Aftican Americans enlisted by the hundreds of thousands during World War II,
swelling the ranks of the U.S. Military by more than a million strong. And
as they had in every U.S. War from the Revolutionary War on, blacks signed up
with two goals in mind: To fight for the country they loved and to earn,
on the battlefield, the respect they'd been so long denied at home.
Lieutenant Welton I. Taylor, a lanky kid from the South Side of Chicago, was
no different. Trained as a liaison pilot for the Army Field Artillery, he
longed to defend his country by directing hailstorms of 155mm howlitzer shells
onto enemy positions. byt Taylor's goals and those of the jajority of
black soldiers serving during World War II would remain elusive. The U. S.
Army believed blacks ill-suited for combat and relegated most black units to
labor battalions or the Quartermaster Corps. Even those men who eventually
fought in Italy or in the jungles of Bouganville found they were fighting on two
fronts--battling not just the enemy, but Jim Crow in the barracks and the mess
halls too. For these men of the Greatest Generation, World War II was just
the newest war. The Civil War--long since over but never truly won--raged
Deployed to the South Pacific with the all-black 93rd Division, Lieutenant
Taylor faced the enemy and the segregated U.S. Army, too, but did as his father
taught him: he played the hand he was dealt. In the process, Taylor
outsmarted both the Jim Crow Army and the enemy and proved that race is a poor

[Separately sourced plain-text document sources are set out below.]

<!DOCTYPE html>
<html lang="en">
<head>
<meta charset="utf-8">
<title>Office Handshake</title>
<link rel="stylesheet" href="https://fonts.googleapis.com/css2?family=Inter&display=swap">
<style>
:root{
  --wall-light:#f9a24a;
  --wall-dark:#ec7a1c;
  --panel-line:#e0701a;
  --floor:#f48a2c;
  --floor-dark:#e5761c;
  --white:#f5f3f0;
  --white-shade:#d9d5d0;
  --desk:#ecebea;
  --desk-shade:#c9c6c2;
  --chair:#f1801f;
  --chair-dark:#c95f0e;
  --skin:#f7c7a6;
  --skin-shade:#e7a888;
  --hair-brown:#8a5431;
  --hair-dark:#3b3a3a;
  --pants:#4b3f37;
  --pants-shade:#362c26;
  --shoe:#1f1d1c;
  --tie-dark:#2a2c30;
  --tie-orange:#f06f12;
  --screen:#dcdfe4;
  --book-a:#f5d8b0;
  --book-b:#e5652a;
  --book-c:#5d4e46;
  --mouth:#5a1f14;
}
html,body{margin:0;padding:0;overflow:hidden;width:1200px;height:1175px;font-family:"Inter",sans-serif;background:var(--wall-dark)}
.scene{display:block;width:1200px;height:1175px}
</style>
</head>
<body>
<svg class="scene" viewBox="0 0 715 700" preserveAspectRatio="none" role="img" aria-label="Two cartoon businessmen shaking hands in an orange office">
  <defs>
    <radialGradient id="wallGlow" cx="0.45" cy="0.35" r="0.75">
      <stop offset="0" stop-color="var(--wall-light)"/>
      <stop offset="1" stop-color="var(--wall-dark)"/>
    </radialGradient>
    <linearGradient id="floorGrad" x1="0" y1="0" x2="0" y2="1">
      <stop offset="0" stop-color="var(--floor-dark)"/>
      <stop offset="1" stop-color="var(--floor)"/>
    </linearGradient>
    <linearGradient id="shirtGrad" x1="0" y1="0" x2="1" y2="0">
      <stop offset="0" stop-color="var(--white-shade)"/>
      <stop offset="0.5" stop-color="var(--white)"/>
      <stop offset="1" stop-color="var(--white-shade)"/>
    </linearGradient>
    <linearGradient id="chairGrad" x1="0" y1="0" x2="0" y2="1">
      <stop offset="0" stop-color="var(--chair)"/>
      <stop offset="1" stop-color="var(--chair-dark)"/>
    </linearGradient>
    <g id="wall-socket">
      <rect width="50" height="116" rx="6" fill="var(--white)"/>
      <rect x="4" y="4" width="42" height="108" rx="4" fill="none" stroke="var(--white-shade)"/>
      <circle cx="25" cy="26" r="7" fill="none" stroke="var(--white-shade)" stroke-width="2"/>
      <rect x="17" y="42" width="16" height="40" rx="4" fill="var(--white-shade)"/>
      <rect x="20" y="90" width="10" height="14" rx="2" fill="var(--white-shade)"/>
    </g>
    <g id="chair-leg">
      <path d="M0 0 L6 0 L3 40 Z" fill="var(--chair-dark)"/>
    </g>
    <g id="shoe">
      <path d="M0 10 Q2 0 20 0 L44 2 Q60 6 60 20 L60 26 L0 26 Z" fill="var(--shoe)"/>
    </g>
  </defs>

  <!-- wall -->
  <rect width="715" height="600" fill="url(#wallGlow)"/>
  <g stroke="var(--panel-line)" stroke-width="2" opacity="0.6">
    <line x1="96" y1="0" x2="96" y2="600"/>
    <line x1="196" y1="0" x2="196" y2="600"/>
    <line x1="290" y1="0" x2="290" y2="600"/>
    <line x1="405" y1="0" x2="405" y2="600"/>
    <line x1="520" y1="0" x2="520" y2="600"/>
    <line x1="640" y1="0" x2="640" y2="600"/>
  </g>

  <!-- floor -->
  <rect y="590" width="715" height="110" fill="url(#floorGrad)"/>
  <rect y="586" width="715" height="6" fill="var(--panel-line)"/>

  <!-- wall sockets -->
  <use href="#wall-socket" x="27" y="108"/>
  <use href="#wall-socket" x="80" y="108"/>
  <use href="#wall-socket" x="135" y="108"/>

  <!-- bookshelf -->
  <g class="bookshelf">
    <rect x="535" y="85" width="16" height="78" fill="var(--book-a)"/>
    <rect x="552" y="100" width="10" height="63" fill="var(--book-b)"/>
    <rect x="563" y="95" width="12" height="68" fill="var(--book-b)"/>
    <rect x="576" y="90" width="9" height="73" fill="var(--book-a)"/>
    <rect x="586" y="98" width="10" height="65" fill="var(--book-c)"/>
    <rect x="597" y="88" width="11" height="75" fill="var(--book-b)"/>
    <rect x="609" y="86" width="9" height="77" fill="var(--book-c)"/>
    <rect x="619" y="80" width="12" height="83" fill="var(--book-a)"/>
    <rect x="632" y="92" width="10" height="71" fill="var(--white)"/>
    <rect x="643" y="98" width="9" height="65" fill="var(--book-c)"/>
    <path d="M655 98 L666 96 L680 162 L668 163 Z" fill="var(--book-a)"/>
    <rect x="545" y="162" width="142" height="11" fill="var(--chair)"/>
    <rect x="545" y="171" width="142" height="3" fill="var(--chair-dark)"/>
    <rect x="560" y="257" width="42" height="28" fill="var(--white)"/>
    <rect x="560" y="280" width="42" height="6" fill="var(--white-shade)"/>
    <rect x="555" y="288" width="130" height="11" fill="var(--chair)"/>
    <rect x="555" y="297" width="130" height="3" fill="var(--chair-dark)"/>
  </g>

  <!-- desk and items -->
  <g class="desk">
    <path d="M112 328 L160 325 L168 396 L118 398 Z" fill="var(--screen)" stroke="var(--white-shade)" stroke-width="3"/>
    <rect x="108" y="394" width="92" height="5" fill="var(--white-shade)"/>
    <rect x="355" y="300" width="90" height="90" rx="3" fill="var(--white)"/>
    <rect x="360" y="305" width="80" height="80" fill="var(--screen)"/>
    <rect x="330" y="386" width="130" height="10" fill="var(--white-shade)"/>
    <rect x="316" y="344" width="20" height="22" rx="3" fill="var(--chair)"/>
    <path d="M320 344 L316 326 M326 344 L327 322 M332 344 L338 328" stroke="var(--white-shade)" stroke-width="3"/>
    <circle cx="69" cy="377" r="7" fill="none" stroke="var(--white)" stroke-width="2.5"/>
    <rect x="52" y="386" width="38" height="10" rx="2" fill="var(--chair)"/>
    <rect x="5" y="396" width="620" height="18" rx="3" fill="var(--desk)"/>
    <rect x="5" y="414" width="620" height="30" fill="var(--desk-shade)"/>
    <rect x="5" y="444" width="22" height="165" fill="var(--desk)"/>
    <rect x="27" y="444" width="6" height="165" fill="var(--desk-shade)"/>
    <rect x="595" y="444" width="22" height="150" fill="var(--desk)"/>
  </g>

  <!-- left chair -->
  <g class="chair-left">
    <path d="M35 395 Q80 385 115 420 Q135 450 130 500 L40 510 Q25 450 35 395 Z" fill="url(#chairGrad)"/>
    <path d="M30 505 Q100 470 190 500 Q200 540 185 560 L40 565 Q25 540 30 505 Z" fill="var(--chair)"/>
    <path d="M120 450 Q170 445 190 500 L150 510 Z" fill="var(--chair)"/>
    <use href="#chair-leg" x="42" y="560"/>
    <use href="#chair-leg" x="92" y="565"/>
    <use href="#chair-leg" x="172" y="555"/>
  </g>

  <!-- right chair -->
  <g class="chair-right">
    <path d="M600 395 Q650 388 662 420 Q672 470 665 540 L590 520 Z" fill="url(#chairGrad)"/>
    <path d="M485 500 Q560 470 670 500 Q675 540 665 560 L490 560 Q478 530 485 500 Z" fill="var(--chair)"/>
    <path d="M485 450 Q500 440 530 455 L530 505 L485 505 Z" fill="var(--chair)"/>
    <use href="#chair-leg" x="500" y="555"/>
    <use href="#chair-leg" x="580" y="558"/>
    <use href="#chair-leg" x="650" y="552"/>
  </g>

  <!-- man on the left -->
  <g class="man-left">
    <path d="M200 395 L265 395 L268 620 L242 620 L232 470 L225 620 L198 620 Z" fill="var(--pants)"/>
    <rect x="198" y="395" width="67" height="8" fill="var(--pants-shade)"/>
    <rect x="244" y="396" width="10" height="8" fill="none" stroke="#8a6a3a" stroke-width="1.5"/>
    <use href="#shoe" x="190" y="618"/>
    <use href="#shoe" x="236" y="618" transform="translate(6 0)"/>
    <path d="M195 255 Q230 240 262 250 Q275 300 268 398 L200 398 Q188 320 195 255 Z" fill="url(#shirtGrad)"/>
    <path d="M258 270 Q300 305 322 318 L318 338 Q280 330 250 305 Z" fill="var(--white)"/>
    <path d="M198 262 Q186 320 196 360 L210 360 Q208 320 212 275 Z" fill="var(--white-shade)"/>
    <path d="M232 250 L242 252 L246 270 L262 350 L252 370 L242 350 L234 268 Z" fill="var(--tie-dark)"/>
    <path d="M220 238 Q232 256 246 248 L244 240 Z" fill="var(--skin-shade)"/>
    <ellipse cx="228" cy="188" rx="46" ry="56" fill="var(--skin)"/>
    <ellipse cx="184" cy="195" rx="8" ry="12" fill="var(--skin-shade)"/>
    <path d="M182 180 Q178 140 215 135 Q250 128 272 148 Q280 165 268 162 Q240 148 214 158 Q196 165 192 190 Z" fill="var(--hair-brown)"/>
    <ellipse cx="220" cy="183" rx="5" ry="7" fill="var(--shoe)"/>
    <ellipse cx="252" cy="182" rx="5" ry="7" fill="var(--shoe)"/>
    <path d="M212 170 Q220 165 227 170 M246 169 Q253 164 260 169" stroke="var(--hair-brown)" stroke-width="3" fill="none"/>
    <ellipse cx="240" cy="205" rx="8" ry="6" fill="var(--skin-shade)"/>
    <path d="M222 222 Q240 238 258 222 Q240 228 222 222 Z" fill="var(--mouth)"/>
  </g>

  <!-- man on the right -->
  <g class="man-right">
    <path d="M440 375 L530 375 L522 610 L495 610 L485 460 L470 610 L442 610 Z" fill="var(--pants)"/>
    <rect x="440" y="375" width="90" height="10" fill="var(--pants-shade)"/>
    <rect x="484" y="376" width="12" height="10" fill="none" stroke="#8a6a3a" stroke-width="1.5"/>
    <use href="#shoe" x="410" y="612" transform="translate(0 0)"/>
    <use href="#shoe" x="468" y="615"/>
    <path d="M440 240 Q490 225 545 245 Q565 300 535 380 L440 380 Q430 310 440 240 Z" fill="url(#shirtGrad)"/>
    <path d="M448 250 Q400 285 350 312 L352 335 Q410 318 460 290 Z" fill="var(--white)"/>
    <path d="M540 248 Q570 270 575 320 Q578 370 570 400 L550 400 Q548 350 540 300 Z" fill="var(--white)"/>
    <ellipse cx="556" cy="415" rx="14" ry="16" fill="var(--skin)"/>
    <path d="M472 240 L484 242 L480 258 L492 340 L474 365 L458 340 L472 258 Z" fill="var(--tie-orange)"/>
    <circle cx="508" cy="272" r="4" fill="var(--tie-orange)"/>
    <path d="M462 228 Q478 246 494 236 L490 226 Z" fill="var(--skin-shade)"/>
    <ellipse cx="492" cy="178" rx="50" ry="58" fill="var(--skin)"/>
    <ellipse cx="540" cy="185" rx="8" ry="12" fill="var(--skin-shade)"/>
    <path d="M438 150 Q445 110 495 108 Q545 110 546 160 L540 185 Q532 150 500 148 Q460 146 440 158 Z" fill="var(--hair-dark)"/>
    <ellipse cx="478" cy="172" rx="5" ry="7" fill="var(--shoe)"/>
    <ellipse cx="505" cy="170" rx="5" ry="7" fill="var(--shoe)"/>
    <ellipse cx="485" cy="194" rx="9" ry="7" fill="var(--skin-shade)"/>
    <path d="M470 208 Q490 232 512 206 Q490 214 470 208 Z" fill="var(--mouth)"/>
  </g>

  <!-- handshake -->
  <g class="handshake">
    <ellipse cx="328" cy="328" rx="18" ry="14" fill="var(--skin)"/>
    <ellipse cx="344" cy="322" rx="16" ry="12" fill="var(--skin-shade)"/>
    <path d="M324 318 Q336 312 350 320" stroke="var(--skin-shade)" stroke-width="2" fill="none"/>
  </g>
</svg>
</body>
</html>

yardstick by which to judge a man. Two Steps From Glory is his story and
that of so many more.
By Maj. Welton I. Taylor, Paperback, 436 Pages